Parallel event at the European Biomass Conference
Sustainability of liquid and solid biofuels production is under continued scrutiny, including topics such as iLUC, food vs. fuel, forest carbon accounting and sustainable forest management principles. Sustainability criteria and metrics differ between feedstock and final end use (road transport vs. heat & power, size of end-use, no criteria for aviation, shipping & materials yet).
At the same time, the public debate on bioenergy is heated, partly due to different views on governance, and the partial or perceived failure of systems to ensure the sustainability of bioenergy supply chains. Obviously, definitions of ‘sustainable bioenergy’ also depend on different views and perceptions of stakeholders, both within and outside the value chains, and this may confuse the discussion.
To address the respective challenges, the IEA Bioenergy inter-task project on “Measuring, governing and gaining support for sustainable bioenergy supply chains” is pursuing three main objectives:
- To provide an overview and examples of calculation methods & tools to assess the sustainability of various biomass and bioenergy supply chains and discuss needs, possibilities and limitations of global, uniform/harmonized framework.
- To compare and assess the legitimacy, including effectiveness and efficiency of a variety of approaches on how to govern and verify sustainability of biomass and bioenergy supply chains in different conditions.
- To understand the positions and underlying motivations of stakeholder groups relative to their perceptions of bioenergy and inform dialogues/discussions to avoid misconceptions and gain trust in bioenergy.

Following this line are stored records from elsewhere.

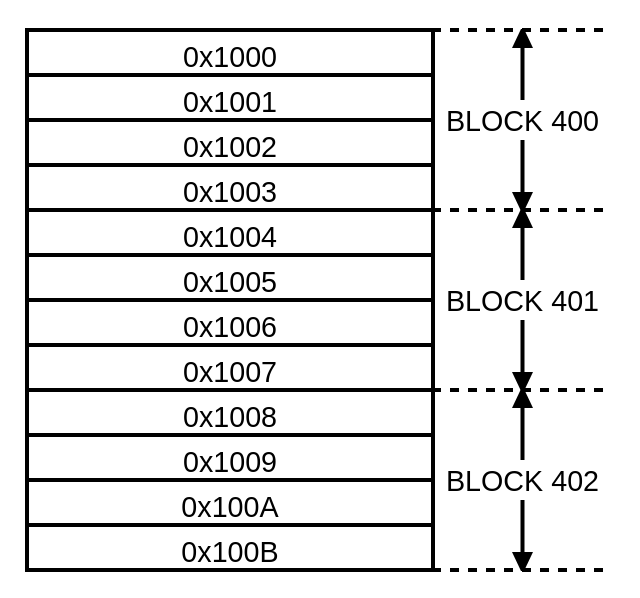
<!DOCTYPE html>
<html lang="en">
<head>
<meta charset="utf-8">
<title>Memory blocks</title>
<style>
:root { --ink: #000; --paper: #fff; --rule: 4px; }
* { box-sizing: border-box; margin: 0; padding: 0; }
body { background: var(--paper); overflow: hidden; }
.diagram {
  position: relative; width: 640px; height: 598px; overflow: hidden;
  background: var(--paper); color: var(--ink);
  font: 28.7px/32px "Liberation Sans", Arial, sans-serif; text-align: center;
}
.memory {
  position: absolute; left: 25px; top: 28px; width: 410px;
  display: grid; grid-auto-rows: 45px; list-style: none;
  border: var(--rule) solid var(--ink); border-bottom: 0;
}
.memory li { padding-top: 9px; border-bottom: var(--rule) solid var(--ink); }
.spans { position: absolute; inset: 0; }
.spans line { stroke: var(--ink); stroke-width: 4; }
.spans .boundary { stroke-dasharray: 9 9; }
.spans polygon { fill: var(--ink); }
.blocks {
  position: absolute; left: 436px; top: 31px; width: 173px;
  display: grid; grid-auto-rows: 180px; align-items: center;
  list-style: none; white-space: nowrap;
}
</style>
</head>
<body>
<main class="diagram">
  <ol class="memory">
    <li>0x1000</li>
    <li>0x1001</li>
    <li>0x1002</li>
    <li>0x1003</li>
    <li>0x1004</li>
    <li>0x1005</li>
    <li>0x1006</li>
    <li>0x1007</li>
    <li>0x1008</li>
    <li>0x1009</li>
    <li>0x100A</li>
    <li>0x100B</li>
  </ol>
  <svg class="spans" width="640" height="598" viewBox="0 0 640 598" aria-hidden="true">
    <defs>
      <line id="boundary" class="boundary" x1="432" y1="30" x2="604" y2="30"/>
      <g id="span">
        <line x1="522.5" y1="44" x2="522.5" y2="100"/>
        <line x1="522.5" y1="140" x2="522.5" y2="196"/>
        <polygon points="521,29 524,29 533,48 512,48"/>
        <polygon points="521,211 524,211 533,192 512,192"/>
      </g>
    </defs>
    <use href="#boundary"/>
    <use href="#boundary" y="180"/>
    <use href="#boundary" y="360"/>
    <use href="#boundary" y="540"/>
    <use href="#span"/>
    <use href="#span" y="180"/>
    <use href="#span" y="360"/>
  </svg>
  <ul class="blocks">
    <li>BLOCK 400</li>
    <li>BLOCK 401</li>
    <li>BLOCK 402</li>
  </ul>
</main>
</body>
</html>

This project was started in mid-2016, and under the three objectives, a multitude of studies have been initiated, focusing largely on agriculture, forestry and biogas. These have now yielded results to be shared and discussed with participants of EUBCE 2018.
Given the ongoing discussions on sustainability and governance of bioenergy supply chains in the RED-II negotiations, the aims of this side event are two-fold:
- To share project results of the work carried out on governance and stakeholder involvement with an audience from industry, policy, science, and civil society.
- To discuss existing and new approaches for governance – the way forward.